Mulch

Perhaps you’ve noticed that the weather is a tad hot and dry for much of the United States this summer. Lack of rain and record high temperatures have decimated crops, and backyard and container gardens may be feeling the stress, too. But gardening in a drought is possible. There are a few ways to keep precious produce from completely frying before the season concludes.

1. Water in the a.m.: There’s not as much direct sun in the morning, so less water will evaporate.

2. Give the following plants the highest priority: Some communities face water restrictions during a drought. If you live in such a community, give these plants water first:

  • Newly planted trees, shrubs and perennials
  • Newly seeded lawns or repaired lawn areas (keep in mind some grass varieties don’t need as much water. Check out what’s native in your area.)
  • Plants on sandy soils or windy and exposed sites
  • Vegetables when flowering

3. Invest in a soaker hose: Soaker hoses drip out water – a much better choice than those ridiculous sprinklers that spray water everywhere. The hoses provide slow, deep soaking for garden soil.

4. Mulch!: Place 3 to 6 inches of mulch around soaker hoses, amongst plants and in pots to keep water runoff low.

5. Move pots around: Move potted veggies to shaded areas.

6. String up shade netting: Cover plants that are in direct sunlight with garden fabric. The fabric will shade greens from the sun’s dangerous rays. Some of the shade netting sold at Gardner’s Supply Company is made of UV-stabilized polyethylene. The netting can cut sun by 50 percent and allow cool air to circulate. Netting and garden fabric also can protect plants from wind, insects and plant diseases.

7. Rain barrel: Yes, we know – drought = no rain. It’s still not a terrible idea to invest in a rain barrel. When it does rain, harvest water runoff and use it during another dry bought.

8. If it’s too late: You tried to save your veggies, but don’t fret. You still have a chance to reap a bountiful harvest this fall.

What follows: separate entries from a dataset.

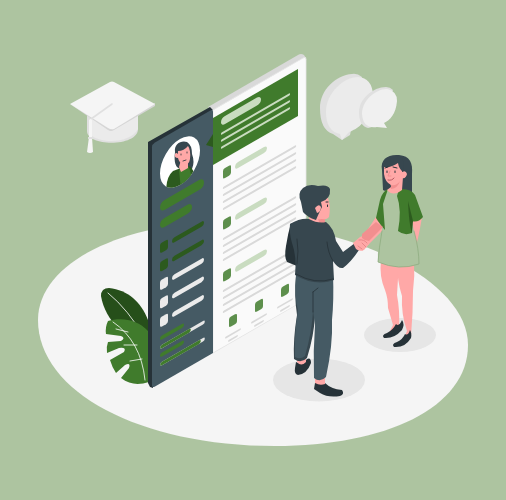
<!DOCTYPE html>
<html lang="en">
<head>
<meta charset="utf-8">
<title>Job interview handshake</title>
<style>
:root{--sage:#adc4a0;--floor:#f5f5f5;--shadow:#e6e6e6;--line:#d9d9d9;--grey:#e0e0e0;--slate:#455a64;--ink:#37474f;--night:#263238;--green:#407b2c;--forest:#2c5a1e;--leafdark:#264f1a;--mint:#c9dcc0;--tile:#5d8f4c;--skin:#ffa8a7;--blush:#f28f8f}
html,body{margin:0;height:100%;overflow:hidden;background:var(--sage)}
svg{display:block;width:506px;height:500px}
.floor{fill:var(--floor)}.shadow{fill:var(--shadow)}.grey{fill:var(--grey)}.slate{fill:var(--slate)}.ink{fill:var(--ink)}.night{fill:var(--night)}.green{fill:var(--green)}.forest{fill:var(--forest)}.leafdark{fill:var(--leafdark)}.mint{fill:var(--mint)}.tile{fill:var(--tile)}.skin{fill:var(--skin)}.blush{fill:var(--blush)}.dress{fill:var(--sage)}
.stroke{fill:none;stroke-linecap:round;stroke-linejoin:round}
.copy{stroke:var(--line);stroke-width:2.4}
.pale{stroke:var(--mint);stroke-width:2.2}
.vein{stroke:#fff;stroke-width:.8}
.fold{stroke:var(--night);stroke-width:.8}
.feature{stroke:var(--night);stroke-width:1}
</style>
</head>
<body>
<svg viewBox="0 0 506 500" role="img" aria-label="Two people shake hands beside a large standing resume">
<defs>
<clipPath id="avatar-frame"><ellipse cx="-33" cy="35" rx="20" ry="23"/></clipPath>
<g id="section">
<rect class="tile" x="10" y="-5" width="8" height="10" rx="2"/>
<rect class="mint" x="22" y="-3.5" width="32" height="6" rx="3"/>
<path class="stroke copy" d="M11 14H82M11 21H82M11 28H82M11 35H82"/>
</g>
<g id="skill">
<rect class="tile" x="0" y="-5" width="8" height="10" rx="2"/>
<path class="stroke" stroke="#d9d9d9" stroke-width="1.8" d="M-3 13H11M0 18H8"/>
</g>
<g id="contact">
<rect x="-53" y="-5" width="8" height="10" rx="2"/>
<rect x="-41" y="-3" width="32" height="5" rx="2.5"/>
</g>
</defs>

<rect fill="#adc4a0" width="506" height="500"/>
<path class="floor" d="M38 320C38 262 125 222 225 222C350 222 468 280 468 345C468 408 385 446 275 446C140 446 38 392 38 320Z"/>
<g id="ground-shadows" class="shadow">
<ellipse cx="319" cy="380" rx="46" ry="21.5"/>
<ellipse cx="400" cy="335" rx="36" ry="17"/>
</g>

<g id="graduation-cap">
<path class="grey" d="M87 112V131C87 147 138 147 138 129V112L110 124Z"/>
<path fill="#ebebeb" d="M92 116V136C104 144 130 143 138 129V112L110 130Z"/>
<path fill="#d6d6d6" d="M70 104L108 130Q111 132 114 130L155 106V103L112 126Z"/>
<path fill="#f5f5f5" d="M70 104L110 82Q112 81 114 82L155 104L114 129Q111 130 108 128Z"/>
<path class="stroke" stroke="#e0e0e0" stroke-width="1.6" d="M112 104L91 119V138"/>
<path fill="#f5f5f5" d="M89 120Q91 118 92 120V137L93 152Q90 154 87 152L89 137Z"/>
<path class="grey" d="M88 137H93V139H88Z"/>
</g>

<g id="speech-bubbles">
<path class="grey" d="M320 108C320 90 336 75 352 74Q357 73 362 77L350 135L342 140L333 134Q320 130 320 108Z"/>
<path fill="#ebebeb" d="M326 112C326 93 344 77 358 77Q372 78 373 95C372 116 361 128 349 132L342 140L340 134Q326 131 326 112Z"/>
<path class="grey" d="M359 112C359 99 373 87 386 87Q390 87 393 90L380 125L368 128Q359 126 359 112Z"/>
<path fill="#f0f0f0" d="M362 114C362 100 376 89 387 89Q397 91 397 101C396 114 390 120 384 123L387 128L377 127Q363 129 362 114Z"/>
</g>

<g id="plant">
<path class="leafdark" d="M148 347C127 342 105 320 101 296Q101 288 109 288C128 290 141 302 148 320Z"/>
<path class="stroke vein" d="M108 293Q128 309 146 340"/>
<path class="green" d="M148 331C138 320 122 317 108 321Q105 327 106 334L121 336Q126 338 121 341L108 342Q106 347 107 353L119 348Q127 347 124 352L110 360Q112 367 116 373L125 365Q131 362 129 368L121 378C130 385 139 385 149 382Z"/>
<path class="stroke vein" d="M113 322Q141 341 145 380M128 332L116 329M137 345L124 345M142 359L130 361"/>
</g>

<g id="resume">
<path fill="#d9d9d9" d="M208 107L298 55Q301 53 304 55L306 58L213 112Z"/>
<path class="night" d="M148 142L210 107L213 110L153 146V388L150 387L148 383Z"/>
<g transform="translate(213 108) skewY(-30)">
<path fill="#fafafa" stroke="#e6e6e6" stroke-width=".8" d="M0 2H90Q93 2 93 5V242Q93 245 90 245H0Z"/>
<path class="slate" d="M-61 4Q-61 1 -58 1H-3Q0 1 0 4V245H-58Q-61 245 -61 242Z"/>
<g id="header">
<path class="green" d="M0 10H85V57H0Z"/>
<path class="forest" d="M0 26L-7 33L0 39Z"/>
<rect class="mint" x="8" y="15" width="40" height="8" rx="4"/>
<path class="stroke pale" d="M9 30.5H76M9 37.5H76M9 44.5H76"/>
</g>
<use href="#section" y="72"/>
<use href="#section" y="123"/>
<use href="#section" y="175"/>
<use href="#skill" x="16" y="224"/>
<use href="#skill" x="42" y="224"/>
<use href="#skill" x="68" y="224"/>
<g id="sidebar">
<ellipse fill="#fff" cx="-33" cy="35" rx="20" ry="23"/>
<g clip-path="url(#avatar-frame)">
<g transform="skewY(30) translate(-213 -108)">
<path class="ink" d="M175 152C174 144 181 140 187 142Q192 145 192 154Q195 162 192 169H181Q173 168 175 152Z"/>
<path class="forest" d="M166 192Q166 177 173 171L181 168L189 166Q194 168 195 180V194H166Z"/>
<path class="green" d="M179 170L188 166Q192 172 192 188L181 190Z"/>
<path class="skin" d="M181 160L188 162V168L181 172L179 167Z"/>
<path class="skin" d="M178 151Q184 151 188 146Q191 150 190 159Q189 165 184 165Q179 163 178 158Q174 158 175 154Q176 152 178 154Z"/>
<path class="stroke" stroke="#263238" stroke-width=".8" d="M181 154V155M187 152V153M183 161L186 160"/>
</g>
</g>
<rect class="green" x="-53" y="64" width="44" height="10" rx="5"/>
<rect class="green" x="-53" y="82" width="32" height="9" rx="4.5"/>
<g class="forest"><use href="#contact" y="110"/><use href="#contact" y="128.500"/></g>
<g fill="#ebebeb"><use href="#contact" y="147"/><use href="#contact" y="165.500"/><use href="#contact" y="184"/></g>
<rect class="green" x="-53" y="198" width="24" height="4" rx="2"/>
<path class="stroke" stroke="#e6e6e6" stroke-width="3.600" d="M-51 209H-10M-51 226H-10"/>
<path class="stroke" stroke="#407b2c" stroke-width="3.600" d="M-51 209H-24M-51 226H-14"/>
<rect class="green" x="-53" y="215" width="24" height="4" rx="2"/>
</g>
</g>
</g>

<g id="woman">
<path class="ink" d="M382 170C380 159 388 154 399 155C410 156 413 163 412 174V193Q400 199 383 190Z"/>
<g id="woman-legs">
<path class="skin" d="M381 260Q379 276 385 290Q388 298 388 308L393 325L388 335L399 327Q400 311 397 295L399 262Z"/>
<path class="skin" d="M397 262Q397 281 402 296Q401 314 407 331L403 341L411 336Q413 313 413 291Q415 276 414 260Z"/>
<path class="night" d="M402 320Q405 324 402 330Q394 339 384 338Q381 335 387 333Q393 330 396 324Q399 327 402 320Z"/>
<path class="night" d="M410 330Q412 333 411 338Q405 348 394 347Q391 344 397 342Q403 339 405 334Q408 336 410 330Z"/>
</g>
<path class="skin" d="M376 217L364 235L356 243L362 251L369 244L384 229Z"/>
<path class="skin" d="M415 211L422 217Q419 235 417 242Q414 250 408 252L405 248L410 239Q412 229 412 219Z"/>
<path class="dress" d="M386 190L400 189L407 198L414 231Q419 250 419 264Q399 271 378 262Q377 246 382 231L380 203Z"/>
<path class="stroke" stroke="#8fac80" stroke-width=".8" d="M382 231Q379 248 378 262Q399 271 419 264Q419 249 414 231"/>
<path class="green" d="M399 189Q411 188 415 195L423 217Q418 223 412 221L412 233Q404 236 398 231Q402 210 397 196Z"/>
<path class="green" d="M388 189Q382 192 380 200L376 218Q379 223 385 230L383 204Z"/>
<path class="forest" d="M408 201L413 221L412 233Q409 225 408 201Z"/>
<path class="skin" d="M390 178L403 177L402 190Q393 197 387 190L391 187Z"/>
<path class="skin" d="M384 165Q392 165 398 160Q403 167 402 172Q406 170 407 174Q406 179 402 178Q399 185 391 185Q385 182 384 174Z"/>
<path class="blush" d="M391 185Q397 186 400 181Q398 188 391 189Z"/>
<path class="ink" d="M382 171Q383 162 392 158H402Q405 165 403 172Q399 169 398 163Q391 168 384 167Z"/>
<path class="stroke feature" d="M387 171V172.500M395 171V172.500M385 168L388 167M393 167L397 168"/>
<path class="stroke" stroke="#f28f8f" d="M390 171L388 176L391 176"/>
<path class="stroke" stroke="#b85c62" d="M388 180Q392 181 394 178"/>
</g>

<g id="man">
<path class="night" d="M291 223Q288 233 286 246Q284 257 287 262L297 266L300 235Z"/>
<g id="man-shoes" class="night">
<path d="M296 362Q302 366 307 359Q311 357 311 363Q307 374 298 375Q294 374 295 368Z"/>
<path d="M315 383Q320 381 325 383Q331 389 342 390Q345 394 340 396Q328 398 320 393L314 389Z"/>
</g>
<path class="skin" d="M297 354L306 354L306 362Q301 367 297 362ZM315 374H325L325 384Q320 386 315 383Z"/>
<path class="ink" d="M296 276Q294 296 297 315Q293 339 294 359Q301 364 307 358Q314 336 315 315L319 278Z"/>
<path class="slate" d="M296 275Q294 296 298 310Q294 335 295 357Q300 360 305 356Q312 332 313 310L315 325Q313 351 314 378Q320 383 326 377Q333 345 332 320Q334 300 333 274Z"/>
<path class="stroke fold" d="M313 292V312M313 292L318 288"/>
<path class="skin" d="M309 212L325 211L325 223Q316 229 309 222Z"/>
<path class="blush" d="M318 219Q323 220 325 217V223L320 224Z"/>
<path class="skin" d="M314 199L328 198Q331 207 329 217Q326 221 319 218L311 211Z"/>
<path class="ink" d="M301 202Q297 193 303 188Q309 183 318 186Q328 184 330 189Q331 199 321 202L322 207Q318 215 316 220Q307 217 303 212Z"/>
<path class="skin" d="M315 208Q319 203 321 207Q321 212 317 213Z"/>
<path class="stroke feature" d="M327.500 205V206.500M326 202H328"/>
<path class="ink" d="M290 224Q300 218 309 219Q318 224 326 222Q334 228 336 241L343 252L355 243L359 250Q351 262 343 268Q338 269 333 261L334 280Q315 287 295 275Q297 257 292 243Q289 233 290 224Z"/>
<path class="stroke fold" d="M333 261Q328 253 327 242M297 264Q299 251 297 239M296 274Q315 285 333 279"/>
</g>

<g id="handshake">
<path class="skin" d="M353 243L360 237L365 235Q371 238 369 244L364 250Q359 252 356 249Z"/>
<path class="blush" d="M362 234L376 222L383 227L369 241Q365 241 362 238Z"/>
<path class="stroke" stroke="#e27f82" stroke-width=".8" d="M359 240Q364 239 367 243M358 246L362 249M362 243L366 247"/>
</g>
</svg>
</body>
</html>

Get plants going and transferred outside in the next few weeks, heed the former mentioned tips and enjoy fresh produce in mid-September through early November (if not longer!).

Resources:

http://pss.uvm.edu/ppp/pubs/oh72drought.htm

http://www.huffingtonpost.com/2012/07/30/drought-gardening-tips-water-conservation_n_1720572.html#slide=1301015

Image: hoskingindustries